At least plagiarism wasn't an issue as the Star shuffled some important employees around; this was pure bureaucratic maneuvering. In order to allow Bobbie Jo Buel to focus full-time on her job as executive editor (basically running the operation while editor and publisher Jane Amari travels around Gannettizing other Pulitzer properties), Teri Hayt, assistant managing editor for photo and design, was promoted to managing editor. Photo editor Victor Vaughan was promoted to Hayt's former position.
Meanwhile, a curious game of musical chairs was proposed. Business editor Jill Jorden Spitz, an able manager and obliging lieutenant, was promoted to assistant managing editor overseeing the news and business sections. That meant pushing out the man in that position, Dennis Joyce, who was made editorial page editor. And that meant bumping Jim Kiser, whose background is in business publications and who was to be transferred to Jorden Spitz's old job as business editor. But Kiser wouldn't play this game and negotiated a different deal: After taking a summer break, he'll return in the fall as an editorial-page columnist.
Although the editorial page editor is usually a top contender for the head-honcho position when it becomes available, the Star often uses its editorial page department as a holding tank for employees who need to be neutralized but are too senior to be dumped onto the copy desk.
So this looks like a demotion for Joyce and an effort to clear the way for Buel to become publisher when Amari retires in five to eight years, or gets called away to Pulitzer HQ. But by the time that happens, Joyce may well have repositioned himself to contend with Buel for succession to Amari's throne.
Unless this is some bizarre, unlikely scheme to eliminate men from positions of newsroom authority.
This follows a year and a half of acrimony, legal maneuvering and strident rhetoric on both sides of the issues. The dissident group, called the Democracy Initiative, has at last gotten the board to put its demands up for a vote. But even that development arrived amid controversy.
Here's some background.
In the fall of 2002, then-general manager Tony Ford instituted unpopular new policies regarding volunteers--the people who keep the station on the air--and abruptly yanked some long-running programs off the schedule. The board supported Ford, and a group of members began demanding board reform--of the 20 people then sitting on the board, only six were elected by KXCI members.
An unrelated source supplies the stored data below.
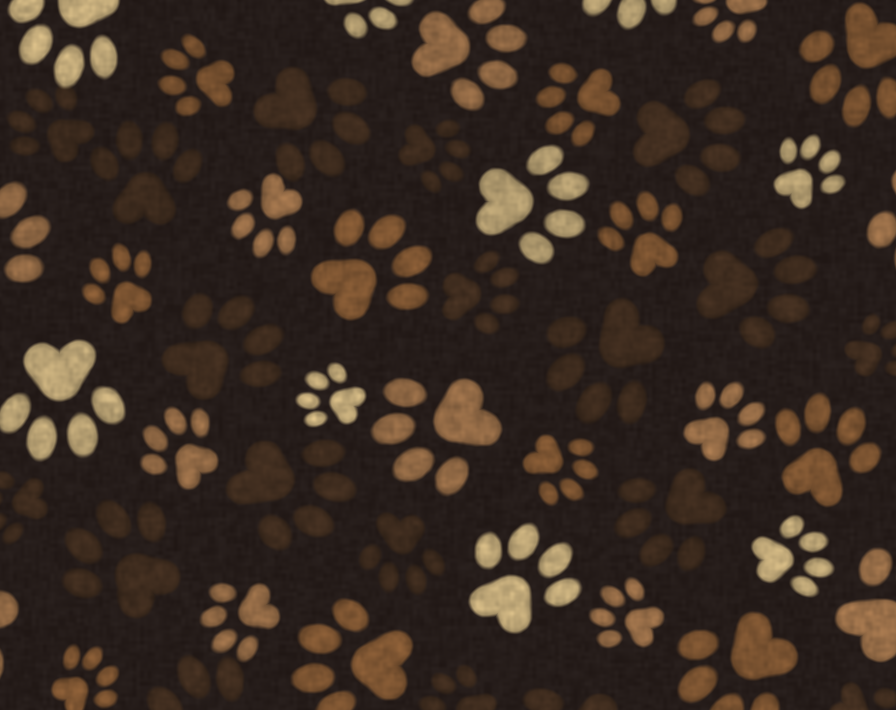
This pattern is drawn by a Shadertoy shader. Its source:

```glsl
const float CELL = 0.172;

float hash(vec2 p) {
    vec3 q = fract(p.xyx * vec3(0.1031, 0.1030, 0.0973));
    q += dot(q, q.yzx + 33.33);
    return fract((q.x + q.y) * q.z);
}

float noise(vec2 p) {
    vec2 i = floor(p), f = fract(p);
    f = f * f * (3.0 - 2.0 * f);
    return mix(mix(hash(i), hash(i + vec2(1, 0)), f.x),
               mix(hash(i + vec2(0, 1)), hash(i + vec2(1, 1)), f.x), f.y);
}

mat2 rot(float a) {
    float c = cos(a), s = sin(a);
    return mat2(c, s, -s, c);
}

float smoothMin(float a, float b, float k) {
    float h = max(k - abs(a - b), 0.0) / k;
    return min(a, b) - h * h * k * 0.25;
}

float ellipse(vec2 p, vec2 radii) {
    return (length(p / radii) - 1.0) * min(radii.x, radii.y);
}

// Paw of roughly unit radius, toes pointing up
float paw(vec2 p, float skew) {
    p.y += 0.45;
    p.x += skew * p.y;
    p.x = abs(p.x);
    float heel = length(p - vec2(0.31, -0.2)) - 0.29;
    float pad = smoothMin(length(p - vec2(0.0, 0.14)) - 0.36, heel, 0.28);
    float innerToe = ellipse(rot(0.12) * (p - vec2(0.34, 1.10)), vec2(0.25, 0.36));
    float outerToe = ellipse(rot(0.55) * (p - vec2(0.79, 0.64)), vec2(0.24, 0.34));
    return min(pad, min(innerToe, outerToe));
}

vec3 pawColor(float tone) {
    vec3 shadow = vec3(0.245, 0.172, 0.118);
    vec3 brown = vec3(0.48, 0.325, 0.19);
    vec3 tan_ = vec3(0.56, 0.405, 0.265);
    vec3 cream = vec3(0.72, 0.63, 0.45);
    return tone < 0.40 ? shadow : tone < 0.63 ? brown : tone < 0.83 ? tan_ : cream;
}

void mainImage(out vec4 fragColor, in vec2 fragCoord) {
    vec2 uv = fragCoord / iResolution.y;
    float soft = max(0.003, 0.8 / iResolution.y);

    // Woven cloth: crossed threads and blotchy dye
    float weave = noise(uv * vec2(190.0, 80.0)) + noise(uv * vec2(80.0, 190.0) + 37.0) - 1.0;
    float blotch = noise(uv * 75.0 + 11.0) + 0.6 * noise(uv * 140.0) - 0.8;
    vec3 color = vec3(0.143, 0.108, 0.098) + 0.022 * weave;

    // Tilted lattice of jittered paws, large and small alternating
    vec2 lattice = rot(0.38) * uv / CELL + 20.0;
    for (int j = -1; j <= 1; j++)
    for (int i = -1; i <= 1; i++) {
        vec2 cell = floor(lattice) + vec2(i, j);
        vec2 jitter = vec2(hash(cell + 3.1), hash(cell + 17.7)) - 0.5;
        float large = mod(cell.x + cell.y, 2.0);
        float size = mix(0.045, 0.073, large) + 0.013 * hash(cell + 41.3);
        vec2 offset = (lattice - cell - 0.5 - jitter * mix(0.26, 0.16, large)) * CELL;
        vec2 local = rot(6.2832 * hash(cell + 59.0)) * offset / size;

        float dist = paw(local, 0.3 * (hash(cell + 71.9) - 0.5)) * size;
        dist += 0.0012 * blotch;
        vec3 dye = pawColor(fract(dot(cell, vec2(0.7549, 0.5698))));
        dye *= 0.94 + 0.12 * hash(cell + 83.0);
        dye *= 1.0 + 0.15 * blotch + 0.09 * weave;
        dye *= mix(0.86, 1.02, smoothstep(0.0, 0.009, -dist));
        color = mix(color, dye, smoothstep(soft, -soft, dist));
    }
    fragColor = vec4(color, 1.0);
}
```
The rest were appointees of the board itself. (The current balance is six elected, seven appointed.)
Although it's common for a nonprofit board to recruit and elect its own members, KXCI dissidents maintain that because the station was organized as a grassroots community project, and is largely but not entirely staffed and funded by individual volunteers, the station should be governed by a more democratically elected entity.
Ultimately, the Democracy Initiative circulated a petition among KXCI members demanding that its reforms be incorporated into amended bylaws and put up for a member vote.
Meanwhile, the board's bylaws committee is crafting its own proposals, which will be presented at the June 17 board meeting. The station's current general manager, Larry Bruce, points out that of the Democracy Initiative's three major proposals, the board has already passed the one on the volunteer grievance procedure, and it has agreed to but is rewriting the one regarding volunteer representation on the board. The crucial third point, providing for a majority of elected rather than appointed members on the board, is the main issue to resolve in the election.
But even the announcement of the board's intention to hold an election has kicked up the usual amount of dust.
In a letter sent last week to KXCI members, Bruce stated that the election would be scheduled even though the Democracy Initiative's petitions had failed to meet the verification standards of the board's chosen third-party market research firm, FMR Associates. Of the names on the petition, 332 were determined to be current KXCI members; 226 had phone numbers listed in the KXCI database, and of those, FMR managed to contact 96, asking if the person actually signed the petition, had read the language of the proposed bylaws amendment and supported the special election.
FMR's results: 80 percent of the interviewees agreed that they had signed the petition; only 44 percent said they supported the special election. Extrapolating from that sample, FMR and the board concluded that the petition fell seven signatures short of the 273 needed to trigger an election. Bruce announced that the board would nevertheless go ahead with the election within 60 days "in a good faith effort to address (petitioners') concerns."
Scott Egan, one of the Democracy Initiative's leaders, disputes some of the math in the results, and objects to adding board proposals to the ballot.
"We got out and got the signatures; we did the mailings; we paid for things out of our pockets, so the election should be our ballot, a ballot of the Democracy Initiative," Egan says. "The only reason they're putting on alternative bylaw changes is to confuse the voters. It's another attempt by them to undermine what we're doing."
Ballots will probably be mailed to members in early July, but details of the balloting and verification process are likely to be contentious. Stay tuned.